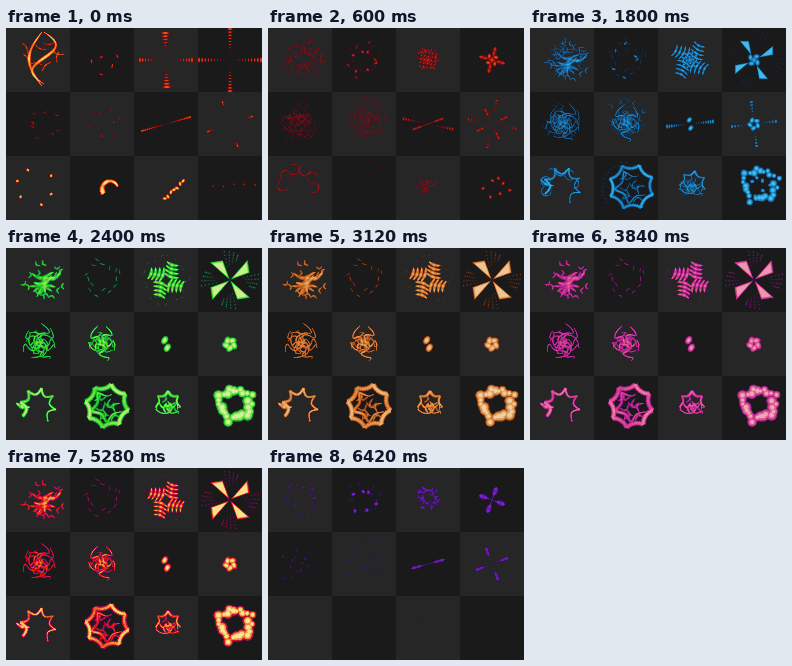
Write an HTML page with a canvas that moves like this. It is 256 px wide and 192 px high and loops after 6.48 s.

```html
<!DOCTYPE html>
<html lang="en">
<head>
<meta charset="utf-8">
<title>Particle effects</title>
<style>
html, body { margin: 0; width: 100%; height: 100%; overflow: hidden; background: #1a1a1a; }
canvas { display: block; width: 256px; height: 192px; }
</style>
</head>
<body>
<canvas id="stage" width="256" height="192"></canvas>
<script>
const W = 256, H = 192, CELL = 64, PI = Math.PI, TAU = PI * 2;
const STEP = 60, PHASES = 12;
const { sin, cos, abs, min, max, floor, sqrt } = Math;
const out = document.getElementById('stage').getContext('2d');
const heatCanvas = document.createElement('canvas');
heatCanvas.width = W;
heatCanvas.height = H;
const heat = heatCanvas.getContext('2d', { willReadFrequently: true });
const image = out.createImageData(W, H);

// Hue of the cool edge, hue of the hot core, saturation.
const ramps = [
  [335, 410, 0.85], [245, 300, 0.85], [215, 190, 0.75],
  [172, 82, 0.72], [12, 34, 0.68], [285, 345, 0.65],
  [255, 390, 0.55], [290, 408, 0.85], [262, 282, 0.75]
];

function hotColor([cool, hot, sat], v) {
  const hue = cool + (hot - cool) * min(1, v * 1.15), light = 0.13 + 0.66 * v;
  const a = sat * min(light, 1 - light);
  return [0, 8, 4].map(n => {
    const k = (n + hue / 30) % 12;
    return 255 * (light - a * max(-1, min(k - 3, 9 - k, 1)));
  });
}

let weight = 1; // strength of the pose being drawn
const layers = [[1, 0.35], [0.75, 0.7], [0.42, 1]];
const rnd = (i, seed) => { const x = sin(i * 127.1 + seed * 311.7) * 43758.5453; return x - floor(x); };
const size = w => w * sqrt(weight);
const tone = v => {
  const n = Math.round(255 * min(1, v * sqrt(weight)));
  return `rgb(${n},${n},${n})`;
};
const polar = (r, a) => [r * cos(a), r * sin(a)];
const taper = w => s => w * (0.25 + 0.75 * sin(PI * s));
const thin = w => s => w * (1 - 0.7 * s);

function around(n, from, to, draw) {
  for (let i = 0; i < n; i++) draw(from + (to - from) * i / n, i);
}

function blob(x, y, rx, ry, v, angle = 0) {
  for (const [k, b] of layers) {
    heat.fillStyle = tone(v * b);
    heat.beginPath();
    heat.ellipse(x, y, size(rx) * k, size(ry) * k, angle, 0, TAU);
    heat.fill();
  }
}

function tube(path, width, v, n = 24) {
  for (const [k, b] of layers) {
    for (let i = 0; i < n; i++) {
      const s = i / n;
      heat.strokeStyle = tone(v * b * (0.86 + 0.14 * sin(s * 17)));
      heat.lineWidth = max(0.3, size(width(s + 0.5 / n)) * k);
      heat.beginPath();
      heat.moveTo(...path(s));
      heat.lineTo(...path(s + 1 / n));
      heat.stroke();
    }
  }
}

// Streak centred on x, y that waves sideways.
function streak(x, y, dir, len, width, v, amp = 0, freq = PI) {
  const c = cos(dir), d = sin(dir);
  tube(s => {
    const f = (s - 0.5) * len, b = amp * sin(freq * s);
    return [x + c * f - d * b, y + d * f + c * b];
  }, width, v, len < 8 ? 7 : 20);
}

// Short bent streaks scattered in a ring.
function crumbs(n, r0, r1, len, w, v, seed, bend = 0.4) {
  around(n, 0, TAU, (a, i) => {
    const t = a + rnd(i, seed) * TAU / n;
    const [x, y] = polar(r0 + (r1 - r0) * rnd(i + 50, seed), t);
    const dir = t + PI / 2 + (rnd(i + 90, seed) - 0.5) * 2.4;
    streak(x, y, dir, len, taper(w), v * (0.7 + 0.3 * rnd(i + 20, seed)), bend * len);
  });
}

function tentacles(n, reach, w, v, seed, curl = 0.5, from = 0, to = TAU) {
  around(n, from, to, (a, i) => {
    const end = reach * (0.45 + 0.55 * rnd(i, seed)), phase = rnd(i + 30, seed) * TAU;
    tube(s => polar(1 + end * s, a + curl * s + 0.4 * sin(s * 9 + phase)), thin(w), v);
  });
}

// Ring, or part of one, whose radius ripples.
function snake(r, ripple, waves, from, to, width, v) {
  tube(s => {
    const a = from + (to - from) * s;
    return polar(r + ripple * sin(waves * a), a + 0.12 * cos(waves * a));
  }, width, v, 90);
}

// Beads along straight arms, growing or shrinking outwards.
function arms(n, angle, r0, r1, count, w0, w1, v, thick = 0.5) {
  around(n, angle, angle + TAU, a => {
    for (let i = 0; i < count; i++) {
      const s = i / (count - 1), w = w0 + (w1 - w0) * s;
      blob(...polar(r0 + (r1 - r0) * s, a), w * thick, w, v * (0.7 + 0.3 * s), a);
    }
  });
}

function petals(n, angle, r0, r1, w, v) {
  around(n, angle, angle + TAU, a =>
    tube(s => polar(r0 + (r1 - r0) * s, a), s => w * sin(PI * s * s), v));
}

// Pinwheel of triangular vanes.
function vanes(n, angle, r, spread, v) {
  around(n, angle, angle + TAU, a => {
    const corners = [[0, 0], polar(r, a), polar(r * 0.78, a + spread)];
    const mid = [0, 1].map(k => corners.reduce((sum, p) => sum + p[k], 0) / 3);
    for (const [k, b] of layers) {
      heat.fillStyle = tone(v * b);
      heat.beginPath();
      corners.forEach(p => heat.lineTo(...p.map((q, j) => mid[j] + (q - mid[j]) * size(0.5 + k / 2))));
      heat.fill();
    }
  });
}

// Tight swirl of overlapping lobes.
function whirl(n, angle, r, v) {
  around(n, angle, angle + TAU, a => {
    blob(...polar(r * 0.5, a), r * 0.6, r * 0.42, v, a + 0.9);
  });
}

function stars(n, r0, r1, w, v, seed) {
  around(n, 0, TAU, (a, i) => {
    const [x, y] = polar(r0 + (r1 - r0) * rnd(i, seed), a + 0.5 * rnd(i + 9, seed));
    blob(x, y, w * 1.5, w * 0.8, v, a);
    blob(x, y, w * 0.8, w * 1.4, v, a + 0.5);
  });
}

// Row of sparks along a slanted line.
function sparks(n, dir, len, w, v) {
  for (let i = 0; i < n; i++) {
    const [x, y] = polar(len * (i / (n - 1) - 0.5), dir);
    blob(x, y + sin(i * 2), w * 1.6, w, v, i * 0.9);
  }
}

// Four poses per effect, drawn around the cell centre at the phases in KEYS.
const KEYS = [0, 4, 8, 11];
const shift = (x, y) => heat.translate(x, y);
const effects = [
  [
    () => {
      tube(s => [4 - 13 * sin(PI * s), -28 + 54 * s], taper(4), 0.85);
      tube(s => [6 + 12 * sin(TAU * s), -28 + 52 * s], taper(4), 0.85);
      shift(4, -4);
      crumbs(8, 9, 19, 13, 2.4, 0.7, 2, 0.15);
    },
    () => {
      shift(6, 1);
      crumbs(9, 2, 13, 19, 5, 0.9, 6, 0.25);
      crumbs(15, 10, 22, 6, 2.6, 0.7, 3);
    },
    () => { shift(5, -2); crumbs(26, 6, 20, 8, 2, 0.72, 5, 0.5); },
    () => { shift(3, -2); crumbs(24, 8, 20, 2.4, 2, 0.5, 7, 0); }
  ], [
    () => { shift(1, 4); crumbs(5, 5, 17, 4, 2.2, 0.65, 12, 0); },
    () => { shift(1, -2); crumbs(15, 10, 20, 5, 1.2, 0.5, 12, 0.1); },
    () => { crumbs(6, 9, 19, 4, 4, 0.9, 8, 0); crumbs(9, 8, 16, 5, 1, 0.4, 4); },
    () => { stars(6, 8, 16, 1.8, 0.55, 3); crumbs(14, 8, 19, 3, 1.5, 0.45, 4, 0); }
  ], [
    () => { arms(2, 0, 9, 26, 7, 1, 3.4, 0.58, 0.35); arms(2, -1.6, 11, 27, 6, 2, 5, 0.58, 0.32); },
    () => {
      around(4, 0.1, 0.1 + TAU, a => {
        for (let i = 0; i < 4; i++) {
          const [x, y] = polar(5 + i * 4, a);
          streak(x - 5 * sin(a), y + 5 * cos(a), a + 1.8, 15 - i, taper(4), 0.9, 1.5);
        }
      });
      crumbs(20, 19, 26, 3, 0.8, 0.4, 7, 0);
    },
    () => {
      blob(0, 0, 9, 9, 0.55);
      for (let i = 0; i < 25; i++) blob(i % 5 * 3.5 - 7, floor(i / 5) * 3.5 - 7, 1.8, 1.8, 0.9);
    },
    () => { shift(0, -2); crumbs(30, 5, 12, 4, 2.6, 0.56, 9); }
  ], [
    () => arms(4, 0, 3, 31, 10, 0.8, 3.4, 0.58, 0.35),
    () => {
      vanes(4, -0.85, 27, 0.5, 0.95);
      for (let j = 0; j < 4; j++) arms(4, -0.2 + j * 0.17, 14 + j * 2, 29 - j, 5, 0.9, 0.9, 0.36, 1);
    },
    () => { whirl(4, PI / 4, 9, 0.9); blob(0, 0, 6, 6, 0.75); },
    () => petals(4, -1.22, 0, 14, 7, 0.6)
  ], [
    () => { shift(6, 0); crumbs(8, 11, 17, 4, 1.6, 0.5, 5); },
    () => { shift(1, 0); tentacles(16, 20, 2.4, 0.72, 3); },
    () => { shift(-1, -2); tentacles(13, 20, 2.2, 0.5, 6, 1); crumbs(12, 7, 18, 6, 2, 0.75, 8, 0.5); },
    () => { shift(-5, 1); crumbs(13, 5, 17, 3, 1.8, 0.42, 2, 0.2); }
  ], [
    () => { shift(2, -3); crumbs(9, 8, 17, 3, 1.6, 0.5, 11); },
    () => { shift(0, -1); tentacles(13, 14, 2.2, 0.68, 8); tentacles(5, 25, 3, 0.85, 4, 0.3); },
    () => { shift(2, -4); tentacles(13, 24, 2, 0.5, 5, 0.9); crumbs(14, 9, 23, 6, 1.9, 0.72, 4, 0.5); },
    () => { shift(1, -4); crumbs(25, 6, 23, 2.5, 1.8, 0.4, 6, 0.1); }
  ], [
    () => arms(2, -0.28, 2, 25, 13, 0.6, 1.4, 0.55, 1.2),
    () => whirl(2, -1.9, 8, 0.95),
    () => arms(2, 0.05, 2, 24, 10, 0.6, 4, 0.76, 0.5),
    () => petals(2, -0.27, 0, 18, 4, 0.56)
  ], [
    () => arms(4, -1.9, 18, 23, 3, 0.7, 1.5, 0.5, 1.5),
    () => whirl(5, -1, 8, 0.95),
    () => arms(4, -1.53, 4, 23, 7, 0.5, 3.5, 0.76, 0.5),
    () => petals(4, -1.93, 4, 18, 4.5, 0.55)
  ], [
    () => { shift(-3, -1); stars(6, 17, 21, 1.5, 0.85, 4); },
    () => {
      shift(0, -2);
      snake(15, 3.4, 8, 2.5, 7.4, thin(4.4), 0.92);
      streak(-15, -1, 0.3, 14, taper(5.5), 0.95, 2);
    },
    () => {
      shift(-2, -3);
      around(6, 2.9, 7, (a, i) => {
        const [x, y] = polar(15, a);
        tube(s => [x + 5 * cos(i * 2 + s * 4.6), y + 5 * sin(i * 2 + s * 4.6)], taper(2.4), 0.75);
      });
    },
    () => blob(-20, -12, 0.7, 0.7, 0.12)
  ], [
    () => { shift(8, 1); tube(s => polar(8, PI * (0.8 + 1.1 * s)), s => 6.5 - 3.5 * s, 1); },
    () => {
      shift(5, -2);
      snake(20, 2.4, 8, 0, TAU, () => 5.4, 0.9);
      snake(13, 3, 5, 0.4, 5, taper(4), 0.78);
      crumbs(9, 3, 17, 10, 3, 0.75, 9, 0.5);
    },
    () => {
      around(24, PI * 0.85, PI * 2.15, (a, i) => blob(...polar(23 + 4 * rnd(i, 3), a), 2, 1, 0.38, a + i));
      crumbs(9, 8, 18, 4, 1.1, 0.3, 5, 0.5);
    },
    () => {}
  ], [
    () => { shift(8, 2); sparks(7, -0.75, 25, 1.8, 0.85); },
    () => {
      shift(2, -4);
      snake(11, 2, 7, 2.8, 6.8, taper(3.6), 0.88);
      tentacles(5, 19, 3.2, 0.85, 4, 0.2, 0.2, 3.4);
      crumbs(4, 3, 8, 8, 3, 0.85, 5);
    },
    () => { shift(-3, -3); crumbs(9, 4, 10, 9, 2.4, 0.75, 6, 0.5); },
    () => { shift(-8, -6); crumbs(5, 2, 6, 1.5, 1, 0.16, 4, 0); }
  ], [
    () => { shift(4, -3); sparks(5, -0.05, 42, 0.9, 0.45); },
    () => {
      shift(5, -4);
      around(26, 0, TAU, (a, i) => {
        const w = 3.2 + 3 * rnd(i, 8);
        blob(...polar(12 + 8 * rnd(i, 5), a), w, w, 1);
      });
    },
    () => { shift(4, -3); stars(7, 6, 18, 2.8, 0.8, 5); },
    () => blob(14, -8, 0.7, 0.7, 0.1)
  ]
];

function drawEffect(poses, index, phase) {
  const x = index % 4 * CELL, y = floor(index / 4) * CELL;
  poses.forEach((pose, k) => {
    const d = phase - KEYS[k], gap = k === 3 || (k === 2 && d > 0) ? 3 : 4;
    weight = 1 - abs(d) / gap;
    if (weight <= 0) return;
    heat.save();
    heat.beginPath();
    heat.rect(x, y, CELL, CELL);
    heat.clip();
    heat.translate(x + CELL / 2, y + CELL / 2);
    heat.rotate(d * 0.08);
    heat.scale(1 + d * 0.02, 1 + d * 0.02);
    pose();
    heat.restore();
  });
}

function colorize(ramp) {
  const src = heat.getImageData(0, 0, W, H).data, dst = image.data;
  const lut = Array.from({ length: 256 }, (_, i) => hotColor(ramp, i / 255));
  for (let i = 0; i < src.length; i += 4) {
    const p = i / 4, light = (floor(p % W / CELL) + floor(p / W / CELL)) % 2 === 0;
    const base = light ? 38 : 26, alpha = min(1, src[i] / 80);
    for (let c = 0; c < 3; c++) dst[i + c] = base + (lut[src[i]][c] - base) * alpha;
    dst[i + 3] = 255;
  }
  out.putImageData(image, 0, 0);
}

function draw(step) {
  heat.globalCompositeOperation = 'source-over';
  heat.fillStyle = '#000';
  heat.fillRect(0, 0, W, H);
  heat.globalCompositeOperation = 'lighten';
  effects.forEach((poses, i) => drawEffect(poses, i, step % PHASES));
  colorize(ramps[floor(step / PHASES)]);
}

const start = performance.now();
let shown = -1;
function tick() {
  const step = floor((performance.now() - start) / STEP) % (PHASES * ramps.length);
  if (step !== shown) draw(shown = step);
  requestAnimationFrame(tick);
}
tick();
</script>
</body>
</html>
```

===

**Exercise**
Search the entries for the word "floor" and copy every line that holds it.

**Result of this task**
const { sin, cos, abs, min, max, floor, sqrt } = Math;
const rnd = (i, seed) => { const x = sin(i * 127.1 + seed * 311.7) * 43758.5453; return x - floor(x); };
      for (let i = 0; i < 25; i++) blob(i % 5 * 3.5 - 7, floor(i / 5) * 3.5 - 7, 1.8, 1.8, 0.9);
  const x = index % 4 * CELL, y = floor(index / 4) * CELL;
    const p = i / 4, light = (floor(p % W / CELL) + floor(p / W / CELL)) % 2 === 0;
  colorize(ramps[floor(step / PHASES)]);
  const step = floor((performance.now() - start) / STEP) % (PHASES * ramps.length);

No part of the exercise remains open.